Saved entries
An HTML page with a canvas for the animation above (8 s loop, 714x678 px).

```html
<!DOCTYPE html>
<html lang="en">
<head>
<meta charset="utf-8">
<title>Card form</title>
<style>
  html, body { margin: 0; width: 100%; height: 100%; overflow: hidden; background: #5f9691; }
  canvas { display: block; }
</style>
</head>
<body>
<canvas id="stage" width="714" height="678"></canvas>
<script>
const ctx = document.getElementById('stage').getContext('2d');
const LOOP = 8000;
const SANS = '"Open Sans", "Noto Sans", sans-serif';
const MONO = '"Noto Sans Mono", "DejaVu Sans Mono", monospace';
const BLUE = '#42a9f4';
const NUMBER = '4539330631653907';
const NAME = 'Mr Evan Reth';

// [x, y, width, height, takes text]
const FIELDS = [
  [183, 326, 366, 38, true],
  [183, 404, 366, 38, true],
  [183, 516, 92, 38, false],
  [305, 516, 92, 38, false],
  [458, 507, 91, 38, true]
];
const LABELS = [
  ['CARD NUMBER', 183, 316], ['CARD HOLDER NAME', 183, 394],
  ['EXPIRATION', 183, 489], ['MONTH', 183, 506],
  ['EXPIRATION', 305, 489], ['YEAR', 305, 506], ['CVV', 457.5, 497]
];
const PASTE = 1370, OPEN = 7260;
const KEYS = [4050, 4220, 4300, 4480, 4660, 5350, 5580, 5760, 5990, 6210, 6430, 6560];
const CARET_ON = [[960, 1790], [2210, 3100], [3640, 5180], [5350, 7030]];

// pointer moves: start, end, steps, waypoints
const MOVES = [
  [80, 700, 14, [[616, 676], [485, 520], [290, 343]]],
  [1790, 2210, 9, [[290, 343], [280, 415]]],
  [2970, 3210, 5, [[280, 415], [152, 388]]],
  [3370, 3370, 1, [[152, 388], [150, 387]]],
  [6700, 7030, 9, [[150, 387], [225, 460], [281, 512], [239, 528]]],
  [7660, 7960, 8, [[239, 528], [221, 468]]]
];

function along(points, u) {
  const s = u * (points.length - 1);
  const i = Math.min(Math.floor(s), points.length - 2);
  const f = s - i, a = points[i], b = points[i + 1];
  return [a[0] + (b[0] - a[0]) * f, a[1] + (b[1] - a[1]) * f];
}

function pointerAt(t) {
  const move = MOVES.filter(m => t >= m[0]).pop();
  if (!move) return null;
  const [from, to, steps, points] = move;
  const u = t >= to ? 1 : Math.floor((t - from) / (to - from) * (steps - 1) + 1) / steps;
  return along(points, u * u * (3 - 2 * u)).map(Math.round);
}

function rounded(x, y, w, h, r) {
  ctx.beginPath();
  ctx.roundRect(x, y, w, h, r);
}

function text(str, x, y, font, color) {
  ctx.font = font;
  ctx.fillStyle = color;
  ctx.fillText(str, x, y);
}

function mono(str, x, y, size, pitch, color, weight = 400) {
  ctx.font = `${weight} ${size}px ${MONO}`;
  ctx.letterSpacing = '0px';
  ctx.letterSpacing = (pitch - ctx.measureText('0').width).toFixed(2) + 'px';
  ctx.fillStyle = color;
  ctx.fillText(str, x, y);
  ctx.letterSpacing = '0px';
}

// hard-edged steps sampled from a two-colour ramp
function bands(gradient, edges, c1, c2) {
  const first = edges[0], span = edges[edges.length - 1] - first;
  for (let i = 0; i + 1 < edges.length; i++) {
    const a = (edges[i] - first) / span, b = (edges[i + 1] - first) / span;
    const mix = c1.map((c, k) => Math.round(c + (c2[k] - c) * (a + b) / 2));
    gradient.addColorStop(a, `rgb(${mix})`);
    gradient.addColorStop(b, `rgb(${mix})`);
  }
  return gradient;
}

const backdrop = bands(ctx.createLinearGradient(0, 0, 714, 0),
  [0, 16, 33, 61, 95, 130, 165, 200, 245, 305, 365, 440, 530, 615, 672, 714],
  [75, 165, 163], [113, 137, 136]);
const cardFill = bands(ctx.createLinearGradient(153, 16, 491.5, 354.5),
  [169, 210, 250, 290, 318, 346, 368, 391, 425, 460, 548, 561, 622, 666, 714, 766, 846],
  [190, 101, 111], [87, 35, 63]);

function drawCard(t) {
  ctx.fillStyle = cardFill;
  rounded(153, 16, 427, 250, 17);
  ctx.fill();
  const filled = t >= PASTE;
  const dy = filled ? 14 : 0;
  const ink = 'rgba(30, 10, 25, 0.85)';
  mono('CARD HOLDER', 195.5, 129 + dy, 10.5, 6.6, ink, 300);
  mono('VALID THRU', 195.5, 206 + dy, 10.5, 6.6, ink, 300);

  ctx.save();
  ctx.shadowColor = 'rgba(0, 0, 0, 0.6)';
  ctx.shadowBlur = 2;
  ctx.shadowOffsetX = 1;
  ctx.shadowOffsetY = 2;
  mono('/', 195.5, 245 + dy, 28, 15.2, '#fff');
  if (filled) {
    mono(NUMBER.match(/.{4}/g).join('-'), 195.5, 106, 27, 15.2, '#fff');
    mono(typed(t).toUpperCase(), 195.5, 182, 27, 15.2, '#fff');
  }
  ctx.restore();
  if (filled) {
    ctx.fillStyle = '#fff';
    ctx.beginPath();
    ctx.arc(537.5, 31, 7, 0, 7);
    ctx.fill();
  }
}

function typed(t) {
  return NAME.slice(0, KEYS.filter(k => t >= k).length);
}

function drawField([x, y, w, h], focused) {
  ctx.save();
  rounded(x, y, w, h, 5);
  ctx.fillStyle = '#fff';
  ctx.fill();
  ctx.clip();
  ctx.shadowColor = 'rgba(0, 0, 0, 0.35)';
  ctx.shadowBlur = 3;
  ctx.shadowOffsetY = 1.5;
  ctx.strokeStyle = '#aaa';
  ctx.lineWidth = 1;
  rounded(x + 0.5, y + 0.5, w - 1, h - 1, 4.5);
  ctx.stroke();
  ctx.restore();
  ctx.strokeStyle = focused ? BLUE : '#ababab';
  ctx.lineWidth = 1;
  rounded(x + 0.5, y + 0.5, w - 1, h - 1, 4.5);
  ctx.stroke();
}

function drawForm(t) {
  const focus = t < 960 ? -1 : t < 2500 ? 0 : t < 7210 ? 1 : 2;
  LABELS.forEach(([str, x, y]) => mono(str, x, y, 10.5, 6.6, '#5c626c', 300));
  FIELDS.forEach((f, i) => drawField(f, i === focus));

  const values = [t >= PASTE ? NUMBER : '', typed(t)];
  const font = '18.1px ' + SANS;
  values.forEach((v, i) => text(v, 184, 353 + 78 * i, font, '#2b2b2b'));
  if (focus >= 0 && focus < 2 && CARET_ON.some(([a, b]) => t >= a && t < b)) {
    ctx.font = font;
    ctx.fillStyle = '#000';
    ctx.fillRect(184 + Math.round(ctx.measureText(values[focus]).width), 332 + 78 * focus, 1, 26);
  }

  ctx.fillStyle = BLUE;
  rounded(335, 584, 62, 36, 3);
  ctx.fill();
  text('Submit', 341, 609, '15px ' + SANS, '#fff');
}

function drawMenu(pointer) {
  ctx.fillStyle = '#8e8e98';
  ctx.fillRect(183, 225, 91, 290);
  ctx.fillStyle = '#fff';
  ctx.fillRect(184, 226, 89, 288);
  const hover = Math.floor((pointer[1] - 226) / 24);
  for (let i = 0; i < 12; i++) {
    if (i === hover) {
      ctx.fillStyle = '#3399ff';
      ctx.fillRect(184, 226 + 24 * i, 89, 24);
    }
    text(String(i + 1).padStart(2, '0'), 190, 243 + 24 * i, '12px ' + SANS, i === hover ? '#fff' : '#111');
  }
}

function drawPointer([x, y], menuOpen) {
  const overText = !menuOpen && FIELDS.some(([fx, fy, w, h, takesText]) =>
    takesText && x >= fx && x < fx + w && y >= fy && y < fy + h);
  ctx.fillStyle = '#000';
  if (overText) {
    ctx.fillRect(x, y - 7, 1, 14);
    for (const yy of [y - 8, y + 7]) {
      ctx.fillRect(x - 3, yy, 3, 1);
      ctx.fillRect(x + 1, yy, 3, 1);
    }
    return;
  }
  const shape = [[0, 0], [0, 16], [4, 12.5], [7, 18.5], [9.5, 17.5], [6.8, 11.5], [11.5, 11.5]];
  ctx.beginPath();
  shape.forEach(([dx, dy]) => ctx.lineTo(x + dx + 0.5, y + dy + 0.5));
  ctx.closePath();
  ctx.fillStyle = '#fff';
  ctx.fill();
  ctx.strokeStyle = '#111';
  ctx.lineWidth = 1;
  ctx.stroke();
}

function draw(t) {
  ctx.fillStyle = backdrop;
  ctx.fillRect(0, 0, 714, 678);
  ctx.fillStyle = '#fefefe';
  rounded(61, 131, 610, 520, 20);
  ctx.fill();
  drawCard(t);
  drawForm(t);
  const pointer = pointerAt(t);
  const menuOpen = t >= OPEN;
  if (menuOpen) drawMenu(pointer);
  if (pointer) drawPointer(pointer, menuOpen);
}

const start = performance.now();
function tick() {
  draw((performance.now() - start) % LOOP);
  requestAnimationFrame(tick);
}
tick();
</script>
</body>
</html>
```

Task
Your task is to collect every line above that contains the word "rounded".

Answer to this task
function rounded(x, y, w, h, r) {
  rounded(153, 16, 427, 250, 17);
  rounded(x, y, w, h, 5);
  rounded(x + 0.5, y + 0.5, w - 1, h - 1, 4.5);
  rounded(x + 0.5, y + 0.5, w - 1, h - 1, 4.5);
  rounded(335, 584, 62, 36, 3);
  rounded(61, 131, 610, 520, 20);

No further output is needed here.